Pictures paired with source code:
■ ■ ■ ■ ■ ■ ■

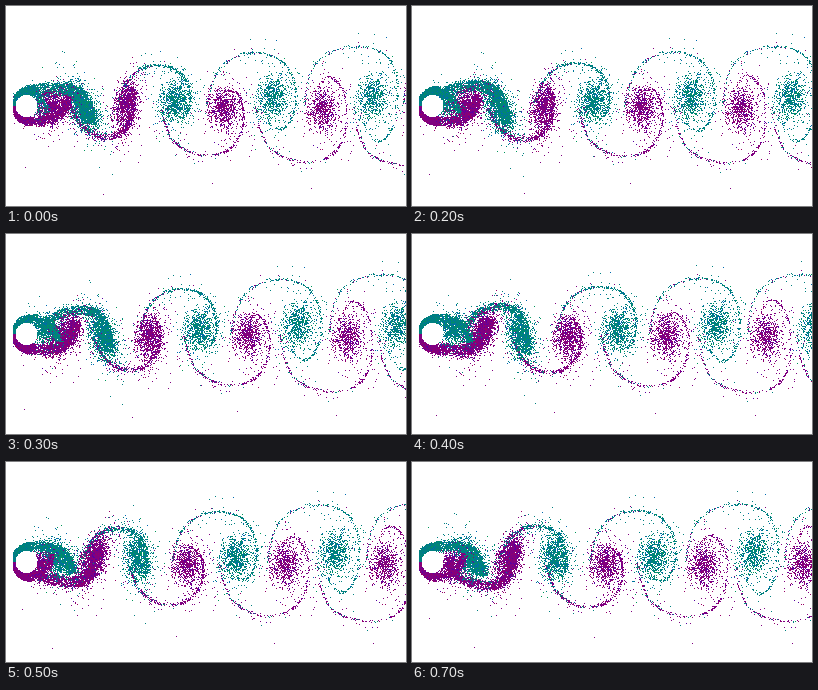
A matplotlib script that plays this animation: 400 by 200 pixels, repeating every 0.8 s.

```python
import numpy as np
import matplotlib.pyplot as plt
from matplotlib.animation import FuncAnimation

W, H = 400, 200
AXIS_Y = 100
PHASES = [0, 0, 1, 2, 3, 5, 5, 6]      # eighths of a shedding period

TEALS = np.array([(0, 128, 128), (0, 150, 90), (0, 106, 176)], np.uint8)
PURPLES = np.array([(128, 0, 128), (152, 0, 100), (88, 0, 164)], np.uint8)

# Braid paths around a vortex centre (y up), keyed by age in half periods.
PATHS = {
    0: [(-36, 6), (-31, 13), (-23, 18), (-13, 19), (-2, 18),
        (7, 14), (13, 9), (18, 3), (20, -3), (21, -9)],
    1: [(-68, 10), (-58, 19), (-45, 22), (-31, 23), (-18, 23),
        (-8, 20), (1, 13), (7, 3), (11, -8), (11, -18)],
    2: [(-56, 2), (-50, 14), (-43, 25), (-31, 32), (-17, 34),
        (-4, 30), (5, 19), (9, 6), (10, -8), (8, -20)],
    3: [(-57, 4), (-54, 14), (-47, 27), (-36, 37), (-21, 42),
        (-4, 39), (9, 29), (15, 14), (14, -4), (5, -16)],
    4: [(-62, 2), (-59, 20), (-50, 36), (-34, 47), (-14, 50),
        (5, 44), (17, 28), (20, 8), (14, -13), (-2, -16)],
    5: [(-66, 0), (-62, 20), (-51, 40), (-31, 52), (-8, 53),
        (11, 43), (22, 22), (22, -5), (9, -24), (-9, -14)],
    7: [(-68, 0), (-64, 30), (-50, 50), (-26, 59), (0, 58),
        (18, 45), (25, 18), (20, -22), (3, -36), (-13, -10)],
}
AGES = [-1] + list(PATHS)
KEYS = np.array([np.array(PATHS[0]) * (.6, .8)] + list(PATHS.values()), float)


def curve(*points):
    """Piecewise linear function of age."""
    xs, ys = zip(*points)
    return lambda s: np.interp(s, xs, ys)


core_x = curve((-1, 30), (-.5, 38), (0, 45), (.5, 58), (1, 78), (1.5, 97),
               (2, 120), (2.5, 143), (3, 169.5), (4, 218), (5, 267),
               (6, 317), (7, 367), (10, 515))
core_y = curve((-1, 2), (-.5, 5), (0, 3), (.5, 2), (1, -1), (1.4, -3),
               (2, 0), (2.3, 4), (3, 4), (4.5, 3.5), (5, 6), (6, 7), (7, 6))
core_w = curve((-1, 4), (-.5, 7), (0, 9), (1, 7), (2, 6), (3, 7.5), (5, 7.5))
core_h = curve((-1, 5), (-.5, 7), (0, 8), (1, 12), (2, 12), (3, 9.5), (5, 10.5))
core_lean = curve((0, .2), (.3, .35), (1, .42), (1.5, .28), (2, .15), (3, 0))
core_count = curve((-1.2, 0), (-1, 250), (-.5, 800), (0, 1300), (1, 1400),
                   (2, 1100), (3, 900), (5, 800), (7, 750))
band = curve((-1, 4), (0, 7), (1, 13), (1.5, 9), (2, 5), (3, 2), (4, 1))
haze = curve((-1, 1), (0, 1), (1, 2), (2, 5), (4, 7))
braid_count = curve((-1.2, 0), (-1, 250), (0, 1200), (1, 2500), (1.5, 1700),
                    (2, 900), (3, 480), (5, 350), (7, 300))


class Cloud:
    """Fixed random traits of the particles in one row of vortices."""

    def __init__(self, seed):
        rng = np.random.RandomState(seed)
        n = 1400
        self.core_rank = rng.permutation(n)
        spread = np.where(rng.rand(n) < .14, 1.8, 1.0)
        self.gx = rng.randn(n) * spread
        self.gy = rng.randn(n) * spread
        self.core_tint = rng.choice(3, n, p=[.68, .15, .17])
        n = 2500
        self.braid_rank = rng.permutation(n)
        self.u = rng.rand(n) * 8.999
        self.depth = rng.rand(n)
        self.fuzz = rng.randn(n) * .6
        self.stray = np.where(rng.rand(n) < .22, rng.randn(n), 0)
        self.mix = rng.rand(n)
        self.braid_tint = rng.choice(3, n, p=[.84, .08, .08])
        n = 750
        self.t = rng.rand(n)
        self.ring_depth = rng.rand(n)
        self.ring_tint = rng.choice(3, n, p=[.86, .07, .07])


CLOUDS = [Cloud(3), Cloud(8)]          # lower purple row, upper teal row


def path_at(s):
    s = np.clip(s, -1, 7)
    i = min(np.searchsorted(AGES, s, side="right") - 1, len(AGES) - 2)
    f = (s - AGES[i]) / (AGES[i + 1] - AGES[i])
    return KEYS[i] * (1 - f) + KEYS[i + 1] * f


def spline(pts, u):
    """Catmull-Rom points and tangents."""
    p = np.vstack([2 * pts[0] - pts[1], pts, 2 * pts[-1] - pts[-2]])
    i = u.astype(int)
    t = (u - i)[:, None]
    a, b, c, d = p[i], p[i + 1], p[i + 2], p[i + 3]
    k1, k2, k3 = c - a, 2 * a - 5 * b + 4 * c - d, 3 * b - a - 3 * c + d
    pos = b + .5 * t * (k1 + t * (k2 + t * k3))
    return pos, .5 * (k1 + t * (2 * k2 + 3 * t * k3))


def paint(img, x, y, color):
    xi, yi = np.floor(x).astype(int), np.floor(y).astype(int)
    ok = (xi >= 7) & (xi < W) & (yi >= 0) & (yi < H)
    img[yi[ok], xi[ok]] = color[ok]


def draw_vortex(img, j, s):
    top = j % 2
    sign = 1 if top else -1
    own, other = (TEALS, PURPLES) if top else (PURPLES, TEALS)
    c = CLOUDS[top]
    cx = core_x(s)

    on = c.braid_rank < braid_count(s)
    u = c.u[on]
    pos, tan = spline(path_at(s), u)
    tan /= np.hypot(tan[:, 0], tan[:, 1])[:, None] + 1e-9
    off = (c.fuzz[on] + c.stray[on] * haze(s)
           - c.depth[on] * band(s) * np.minimum(1, .3 + u / 3))
    x = cx + pos[:, 0] - tan[:, 1] * off
    y = AXIS_Y - sign * (pos[:, 1] + tan[:, 0] * off)
    foreign = c.mix[on] < .45 * np.clip(1 - u / 5, 0, 1) * np.clip(s - 1.5, 0, 1)
    tint = c.braid_tint[on]
    paint(img, x, y, np.where(foreign[:, None], other[tint], own[tint]))

    on = c.core_rank < core_count(s)
    dy = c.gy[on] * core_h(s)
    x = cx + c.gx[on] * core_w(s) - core_lean(s) * dy
    y = AXIS_Y - sign * (core_y(s) + dy) - 2 * np.clip(s - 4, 0, 1)
    paint(img, x, y, own[c.core_tint[on]])


def draw_sheath(img, top, phase):
    """Fresh particles sliding round the cylinder."""
    c = CLOUDS[top]
    t = (c.t + phase / 4) % 1
    angle = np.pi * (1 - .64 * t)
    r = 11 + c.ring_depth * (2 + 8 * t)
    y = AXIS_Y - (1 if top else -1) * r * np.sin(angle)
    colors = TEALS if top else PURPLES
    paint(img, 20.5 + r * np.cos(angle), y, colors[c.ring_tint])


yy, xx = np.mgrid[:H, :W] + .5
CYLINDER = np.hypot(xx - 20.5, yy - AXIS_Y) < 11


def render(phase):
    img = np.full((H, W, 3), 255, np.uint8)
    for j in range(9, -4, -1):
        s = j + phase / 4
        if s > -1.2:
            draw_vortex(img, j, s)
    for top in (0, 1):
        draw_sheath(img, top, phase)
    img[CYLINDER] = 255
    return img


fig = plt.figure(figsize=(4, 2), dpi=100, facecolor="white")
ax = fig.add_axes([0, 0, 1, 1])
ax.axis("off")
view = ax.imshow(render(0), aspect="auto", interpolation="nearest")


def update(i):
    view.set_data(render(PHASES[i % len(PHASES)]))
    return [view]


anim = FuncAnimation(fig, update, frames=len(PHASES), interval=100,
                     repeat=True, repeat_delay=0, blit=False)
plt.show()
```
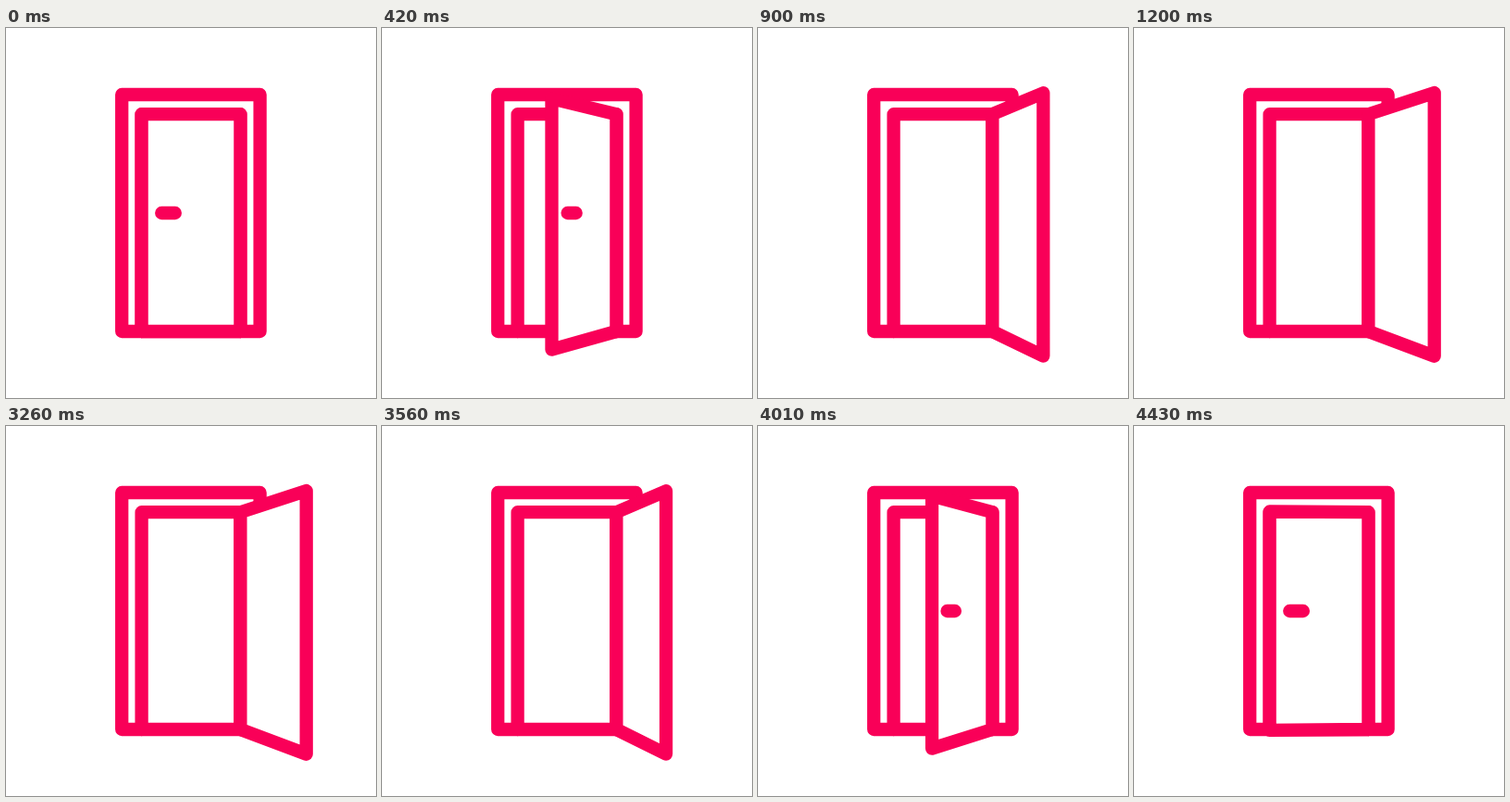
An HTML page that plays this animation: 400 by 400 pixels, repeating every 5460 ms.

```html
<!DOCTYPE html>
<html lang="en">
<head>
<meta charset="utf-8">
<title>Door</title>
<style>
  html, body { margin: 0; width: 100%; height: 100%; overflow: hidden; background: #fff; }
  svg { display: block; width: 100vw; height: 100vh; }
  .line { fill: none; stroke: #f90058; stroke-width: 14.3; stroke-linecap: round; stroke-linejoin: round; }
  #door { fill: #fff; }
</style>
</head>
<body>
<svg viewBox="0 0 400 400">
  <path class="line" d="M125.2 72H274.6V328H125.2Z"/>
  <path class="line" d="M146.6 328V93.2H253.4V328"/>
  <path class="line" id="door"/>
  <path class="line" id="knob"/>
</svg>
<script>
const LOOP = 5460, STEP = 30, SWING = 1200, CLOSE_AT = 3230;
const HINGE = 253.4, WIDTH = 106.8, TRAVEL = 178.1;
const TOP = 93.2, BOTTOM = 328;
const door = document.getElementById("door");
const knob = document.getElementById("knob");

const clamp = v => Math.min(1, Math.max(0, v));

// Symmetric cubic-bezier(a, 0, 1 - a, 1)
function ease(p) {
  const a = 0.555;
  let lo = 0, hi = 1;
  for (let i = 0; i < 30; i++) {
    const s = (lo + hi) / 2, r = 1 - s;
    const x = 3 * a * s * r * r + 3 * (1 - a) * s * s * r + s * s * s;
    if (x < p) lo = s; else hi = s;
  }
  return lo * lo * (3 - 2 * lo);
}

function openness(t) {
  return t < CLOSE_AT ? clamp(t / SWING) : clamp(1 - (t - CLOSE_AT) / SWING);
}

function draw(t) {
  const x = HINGE - WIDTH + TRAVEL * ease(openness(t));
  const u = clamp((HINGE - x) / WIDTH);
  const past = clamp((x - HINGE) / (TRAVEL - WIDTH));
  const lift = Math.sqrt(1 - u * u);
  const top = TOP - 22.2 * lift - past;
  const bottom = BOTTOM + 26 * lift + 0.8 * past;
  door.setAttribute("d", `M${HINGE} ${TOP}L${x} ${top}V${bottom}L${HINGE} ${BOTTOM}Z`);

  // The knob sits on the front side only
  const k = Math.pow(u, 1.13);
  knob.setAttribute("d", `M${HINGE - 85.2 * k} 200H${HINGE - 70.6 * k}`);
  knob.style.display = u > 0 ? "" : "none";
}

function tick() {
  const t = performance.now() % LOOP;
  draw(Math.floor(t / STEP) * STEP);
  requestAnimationFrame(tick);
}
tick();
</script>
</body>
</html>
```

■ ■ ■ ■ ■ ■ ■

(Brief): Please go through the data above and copy each line containing the word "height".

(Solution to this exercise):
  html, body { margin: 0; width: 100%; height: 100%; overflow: hidden; background: #fff; }
  svg { display: block; width: 100vw; height: 100vh; }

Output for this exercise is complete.